Work through the data below and copy out every line where "display" is found.

_SOURCE RECORDS_
————————

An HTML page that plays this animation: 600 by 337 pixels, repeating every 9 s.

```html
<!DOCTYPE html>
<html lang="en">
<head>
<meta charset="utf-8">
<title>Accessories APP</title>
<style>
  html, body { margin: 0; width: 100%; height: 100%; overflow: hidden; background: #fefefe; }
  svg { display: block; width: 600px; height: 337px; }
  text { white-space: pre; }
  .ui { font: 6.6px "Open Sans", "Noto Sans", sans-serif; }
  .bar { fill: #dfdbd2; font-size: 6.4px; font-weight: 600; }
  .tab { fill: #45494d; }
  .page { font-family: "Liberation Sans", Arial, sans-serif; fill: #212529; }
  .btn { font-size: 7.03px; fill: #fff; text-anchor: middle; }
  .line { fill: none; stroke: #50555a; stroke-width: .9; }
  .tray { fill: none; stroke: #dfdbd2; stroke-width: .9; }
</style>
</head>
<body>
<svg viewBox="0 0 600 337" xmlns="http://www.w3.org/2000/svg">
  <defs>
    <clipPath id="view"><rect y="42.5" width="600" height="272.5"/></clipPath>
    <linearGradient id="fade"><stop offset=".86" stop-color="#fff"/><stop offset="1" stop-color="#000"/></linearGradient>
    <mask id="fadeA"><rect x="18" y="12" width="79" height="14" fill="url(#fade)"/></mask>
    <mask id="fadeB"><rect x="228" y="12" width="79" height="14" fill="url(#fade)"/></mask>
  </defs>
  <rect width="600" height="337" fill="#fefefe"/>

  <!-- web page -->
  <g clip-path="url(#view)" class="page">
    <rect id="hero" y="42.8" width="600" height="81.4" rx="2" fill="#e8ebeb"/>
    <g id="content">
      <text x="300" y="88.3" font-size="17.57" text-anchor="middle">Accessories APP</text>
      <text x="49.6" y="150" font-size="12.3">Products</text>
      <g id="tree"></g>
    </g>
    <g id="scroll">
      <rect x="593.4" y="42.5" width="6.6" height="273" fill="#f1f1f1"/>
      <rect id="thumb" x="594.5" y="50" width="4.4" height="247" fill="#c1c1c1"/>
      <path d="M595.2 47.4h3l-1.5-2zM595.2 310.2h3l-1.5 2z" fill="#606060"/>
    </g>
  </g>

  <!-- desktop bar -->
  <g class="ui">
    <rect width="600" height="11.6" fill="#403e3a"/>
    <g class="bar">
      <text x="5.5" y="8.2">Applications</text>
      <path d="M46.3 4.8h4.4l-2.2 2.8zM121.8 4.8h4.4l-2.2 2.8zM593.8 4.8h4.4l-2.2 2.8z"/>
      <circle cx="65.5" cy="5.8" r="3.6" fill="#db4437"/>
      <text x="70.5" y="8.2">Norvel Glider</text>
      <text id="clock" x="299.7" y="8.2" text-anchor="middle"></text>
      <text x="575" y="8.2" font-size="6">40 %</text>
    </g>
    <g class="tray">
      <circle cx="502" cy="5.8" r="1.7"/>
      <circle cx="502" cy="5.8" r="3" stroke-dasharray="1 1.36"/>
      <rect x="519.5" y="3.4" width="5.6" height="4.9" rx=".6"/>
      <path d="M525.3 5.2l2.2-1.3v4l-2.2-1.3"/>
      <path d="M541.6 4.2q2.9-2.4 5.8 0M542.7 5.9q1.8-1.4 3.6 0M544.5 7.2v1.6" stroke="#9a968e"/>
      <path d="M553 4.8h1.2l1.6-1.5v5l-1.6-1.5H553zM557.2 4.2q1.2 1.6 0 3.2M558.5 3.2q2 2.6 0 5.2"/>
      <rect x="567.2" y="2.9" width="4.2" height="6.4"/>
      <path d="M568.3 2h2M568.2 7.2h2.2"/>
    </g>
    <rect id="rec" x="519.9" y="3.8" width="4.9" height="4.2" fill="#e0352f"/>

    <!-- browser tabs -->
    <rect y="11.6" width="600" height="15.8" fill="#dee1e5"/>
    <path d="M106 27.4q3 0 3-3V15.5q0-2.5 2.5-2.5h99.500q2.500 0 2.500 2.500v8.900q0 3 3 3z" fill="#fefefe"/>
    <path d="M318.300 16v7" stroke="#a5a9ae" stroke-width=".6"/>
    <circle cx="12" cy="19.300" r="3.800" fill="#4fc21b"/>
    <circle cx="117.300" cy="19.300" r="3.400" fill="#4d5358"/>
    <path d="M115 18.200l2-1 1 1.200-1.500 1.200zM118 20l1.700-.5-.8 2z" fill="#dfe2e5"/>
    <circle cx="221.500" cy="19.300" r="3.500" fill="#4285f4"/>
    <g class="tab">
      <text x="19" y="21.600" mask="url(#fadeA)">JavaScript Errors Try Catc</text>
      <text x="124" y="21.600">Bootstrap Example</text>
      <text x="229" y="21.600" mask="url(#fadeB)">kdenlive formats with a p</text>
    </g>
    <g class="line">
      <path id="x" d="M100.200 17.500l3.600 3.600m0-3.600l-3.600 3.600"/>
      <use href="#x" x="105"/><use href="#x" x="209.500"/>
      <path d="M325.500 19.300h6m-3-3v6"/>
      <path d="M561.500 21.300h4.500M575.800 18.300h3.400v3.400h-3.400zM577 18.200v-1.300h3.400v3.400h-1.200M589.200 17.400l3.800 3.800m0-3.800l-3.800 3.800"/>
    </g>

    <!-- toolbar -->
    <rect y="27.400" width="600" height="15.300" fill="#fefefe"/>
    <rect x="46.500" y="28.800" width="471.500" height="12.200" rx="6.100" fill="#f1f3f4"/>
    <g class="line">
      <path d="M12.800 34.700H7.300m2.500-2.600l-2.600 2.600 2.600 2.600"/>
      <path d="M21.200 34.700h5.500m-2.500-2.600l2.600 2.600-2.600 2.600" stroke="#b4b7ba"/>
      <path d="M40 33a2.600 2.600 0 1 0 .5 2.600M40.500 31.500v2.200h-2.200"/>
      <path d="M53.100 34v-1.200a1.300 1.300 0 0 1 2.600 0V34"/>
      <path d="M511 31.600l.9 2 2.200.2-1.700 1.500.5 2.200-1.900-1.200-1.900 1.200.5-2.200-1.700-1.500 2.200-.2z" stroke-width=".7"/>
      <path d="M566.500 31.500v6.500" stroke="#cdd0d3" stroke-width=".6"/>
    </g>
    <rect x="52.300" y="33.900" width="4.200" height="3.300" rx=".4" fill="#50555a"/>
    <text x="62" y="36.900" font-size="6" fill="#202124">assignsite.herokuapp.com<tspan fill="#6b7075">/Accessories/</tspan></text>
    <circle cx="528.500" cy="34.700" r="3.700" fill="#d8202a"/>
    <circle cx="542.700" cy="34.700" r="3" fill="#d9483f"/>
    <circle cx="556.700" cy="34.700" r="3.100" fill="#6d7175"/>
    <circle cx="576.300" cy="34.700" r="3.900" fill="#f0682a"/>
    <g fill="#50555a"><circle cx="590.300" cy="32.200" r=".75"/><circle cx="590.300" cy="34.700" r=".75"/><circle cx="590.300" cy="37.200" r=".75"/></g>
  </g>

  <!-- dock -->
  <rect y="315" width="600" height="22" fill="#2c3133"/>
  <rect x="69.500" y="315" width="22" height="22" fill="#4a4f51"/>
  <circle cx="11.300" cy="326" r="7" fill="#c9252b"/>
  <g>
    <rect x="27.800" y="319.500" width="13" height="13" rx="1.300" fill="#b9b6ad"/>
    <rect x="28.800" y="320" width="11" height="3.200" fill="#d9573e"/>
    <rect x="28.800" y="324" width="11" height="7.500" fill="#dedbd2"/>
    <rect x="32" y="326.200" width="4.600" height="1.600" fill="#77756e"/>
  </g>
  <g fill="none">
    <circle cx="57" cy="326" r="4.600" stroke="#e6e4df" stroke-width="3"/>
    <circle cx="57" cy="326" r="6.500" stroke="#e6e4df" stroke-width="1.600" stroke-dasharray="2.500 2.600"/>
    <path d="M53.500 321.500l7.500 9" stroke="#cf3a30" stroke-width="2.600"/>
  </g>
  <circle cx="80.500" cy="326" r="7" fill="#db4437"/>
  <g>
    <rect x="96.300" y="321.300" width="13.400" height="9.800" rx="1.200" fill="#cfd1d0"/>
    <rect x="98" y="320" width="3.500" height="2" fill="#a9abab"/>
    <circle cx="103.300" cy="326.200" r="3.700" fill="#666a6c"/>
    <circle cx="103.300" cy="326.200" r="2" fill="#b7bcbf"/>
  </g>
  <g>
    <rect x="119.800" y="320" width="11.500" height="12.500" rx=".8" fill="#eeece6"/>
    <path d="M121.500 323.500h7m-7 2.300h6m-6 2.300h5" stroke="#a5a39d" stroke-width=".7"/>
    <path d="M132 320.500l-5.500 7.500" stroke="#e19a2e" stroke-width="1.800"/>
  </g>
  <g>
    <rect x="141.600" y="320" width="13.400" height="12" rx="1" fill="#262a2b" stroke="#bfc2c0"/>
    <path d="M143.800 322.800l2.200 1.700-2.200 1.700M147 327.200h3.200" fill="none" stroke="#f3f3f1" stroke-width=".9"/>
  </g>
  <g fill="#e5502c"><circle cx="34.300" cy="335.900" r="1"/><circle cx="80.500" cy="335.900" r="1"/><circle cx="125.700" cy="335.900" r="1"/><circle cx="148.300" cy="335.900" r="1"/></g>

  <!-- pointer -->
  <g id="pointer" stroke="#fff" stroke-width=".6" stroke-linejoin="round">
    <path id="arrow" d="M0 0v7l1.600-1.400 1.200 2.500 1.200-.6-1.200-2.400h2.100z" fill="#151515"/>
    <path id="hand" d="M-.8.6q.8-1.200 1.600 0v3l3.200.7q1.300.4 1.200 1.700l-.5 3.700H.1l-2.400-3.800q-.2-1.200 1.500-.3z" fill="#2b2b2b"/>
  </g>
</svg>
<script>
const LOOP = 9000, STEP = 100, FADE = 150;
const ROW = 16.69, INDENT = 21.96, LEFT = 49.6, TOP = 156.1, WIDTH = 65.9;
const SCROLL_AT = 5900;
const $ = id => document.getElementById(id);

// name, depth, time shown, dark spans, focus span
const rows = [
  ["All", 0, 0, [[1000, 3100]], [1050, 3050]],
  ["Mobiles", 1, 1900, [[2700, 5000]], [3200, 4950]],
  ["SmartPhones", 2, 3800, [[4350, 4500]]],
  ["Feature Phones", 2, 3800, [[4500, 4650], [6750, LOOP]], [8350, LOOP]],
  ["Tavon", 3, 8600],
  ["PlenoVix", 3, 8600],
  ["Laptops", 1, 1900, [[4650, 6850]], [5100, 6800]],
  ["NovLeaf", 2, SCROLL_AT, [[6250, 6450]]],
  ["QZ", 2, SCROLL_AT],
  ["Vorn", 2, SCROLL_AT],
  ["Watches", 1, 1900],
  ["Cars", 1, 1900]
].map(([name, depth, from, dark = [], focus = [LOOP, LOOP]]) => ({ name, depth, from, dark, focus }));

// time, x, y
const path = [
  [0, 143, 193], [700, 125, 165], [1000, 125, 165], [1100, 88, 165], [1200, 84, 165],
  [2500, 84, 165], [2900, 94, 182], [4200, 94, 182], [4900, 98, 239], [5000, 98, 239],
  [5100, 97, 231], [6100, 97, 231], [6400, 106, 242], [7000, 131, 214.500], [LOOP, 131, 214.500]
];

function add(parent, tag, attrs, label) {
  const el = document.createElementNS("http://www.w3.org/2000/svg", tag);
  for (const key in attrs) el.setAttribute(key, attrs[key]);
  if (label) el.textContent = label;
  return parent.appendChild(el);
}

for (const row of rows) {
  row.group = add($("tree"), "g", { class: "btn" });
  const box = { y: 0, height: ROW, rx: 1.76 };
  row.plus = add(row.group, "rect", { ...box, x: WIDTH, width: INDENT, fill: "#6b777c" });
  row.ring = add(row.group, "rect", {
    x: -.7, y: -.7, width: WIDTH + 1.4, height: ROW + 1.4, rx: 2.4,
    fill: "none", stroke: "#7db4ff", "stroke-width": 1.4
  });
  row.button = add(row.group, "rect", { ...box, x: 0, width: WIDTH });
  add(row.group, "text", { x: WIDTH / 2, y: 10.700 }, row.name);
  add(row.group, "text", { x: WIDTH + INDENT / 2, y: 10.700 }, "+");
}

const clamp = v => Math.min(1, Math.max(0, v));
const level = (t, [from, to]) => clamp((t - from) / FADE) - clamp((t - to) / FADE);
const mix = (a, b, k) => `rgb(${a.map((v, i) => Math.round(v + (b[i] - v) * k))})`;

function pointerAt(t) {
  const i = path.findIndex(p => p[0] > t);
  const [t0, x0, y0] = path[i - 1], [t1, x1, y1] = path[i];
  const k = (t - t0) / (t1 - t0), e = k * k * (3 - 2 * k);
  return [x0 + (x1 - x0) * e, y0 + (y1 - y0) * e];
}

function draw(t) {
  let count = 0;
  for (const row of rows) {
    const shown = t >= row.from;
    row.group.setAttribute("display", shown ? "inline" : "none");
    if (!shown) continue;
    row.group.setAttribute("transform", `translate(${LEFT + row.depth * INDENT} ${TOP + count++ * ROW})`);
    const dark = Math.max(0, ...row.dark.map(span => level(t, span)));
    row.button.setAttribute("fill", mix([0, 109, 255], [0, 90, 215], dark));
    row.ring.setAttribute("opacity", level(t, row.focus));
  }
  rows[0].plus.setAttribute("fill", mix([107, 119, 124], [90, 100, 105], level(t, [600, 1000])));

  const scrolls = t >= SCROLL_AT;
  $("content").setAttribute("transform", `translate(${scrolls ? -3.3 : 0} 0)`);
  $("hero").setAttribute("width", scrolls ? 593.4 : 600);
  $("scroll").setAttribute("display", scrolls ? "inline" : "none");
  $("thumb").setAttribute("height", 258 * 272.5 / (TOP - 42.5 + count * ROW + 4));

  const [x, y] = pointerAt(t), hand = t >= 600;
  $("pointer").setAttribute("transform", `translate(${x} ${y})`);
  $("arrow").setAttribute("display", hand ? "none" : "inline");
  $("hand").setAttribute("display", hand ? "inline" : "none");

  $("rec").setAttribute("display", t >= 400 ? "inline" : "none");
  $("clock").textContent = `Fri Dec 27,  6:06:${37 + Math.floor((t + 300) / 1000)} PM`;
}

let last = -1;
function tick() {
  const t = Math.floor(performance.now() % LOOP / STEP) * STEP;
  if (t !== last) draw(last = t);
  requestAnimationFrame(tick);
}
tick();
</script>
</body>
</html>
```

————————

_ANSWER TO THIS EXERCISE_
  svg { display: block; width: 600px; height: 337px; }
    row.group.setAttribute("display", shown ? "inline" : "none");
  $("scroll").setAttribute("display", scrolls ? "inline" : "none");
  $("arrow").setAttribute("display", hand ? "none" : "inline");
  $("hand").setAttribute("display", hand ? "inline" : "none");
  $("rec").setAttribute("display", t >= 400 ? "inline" : "none");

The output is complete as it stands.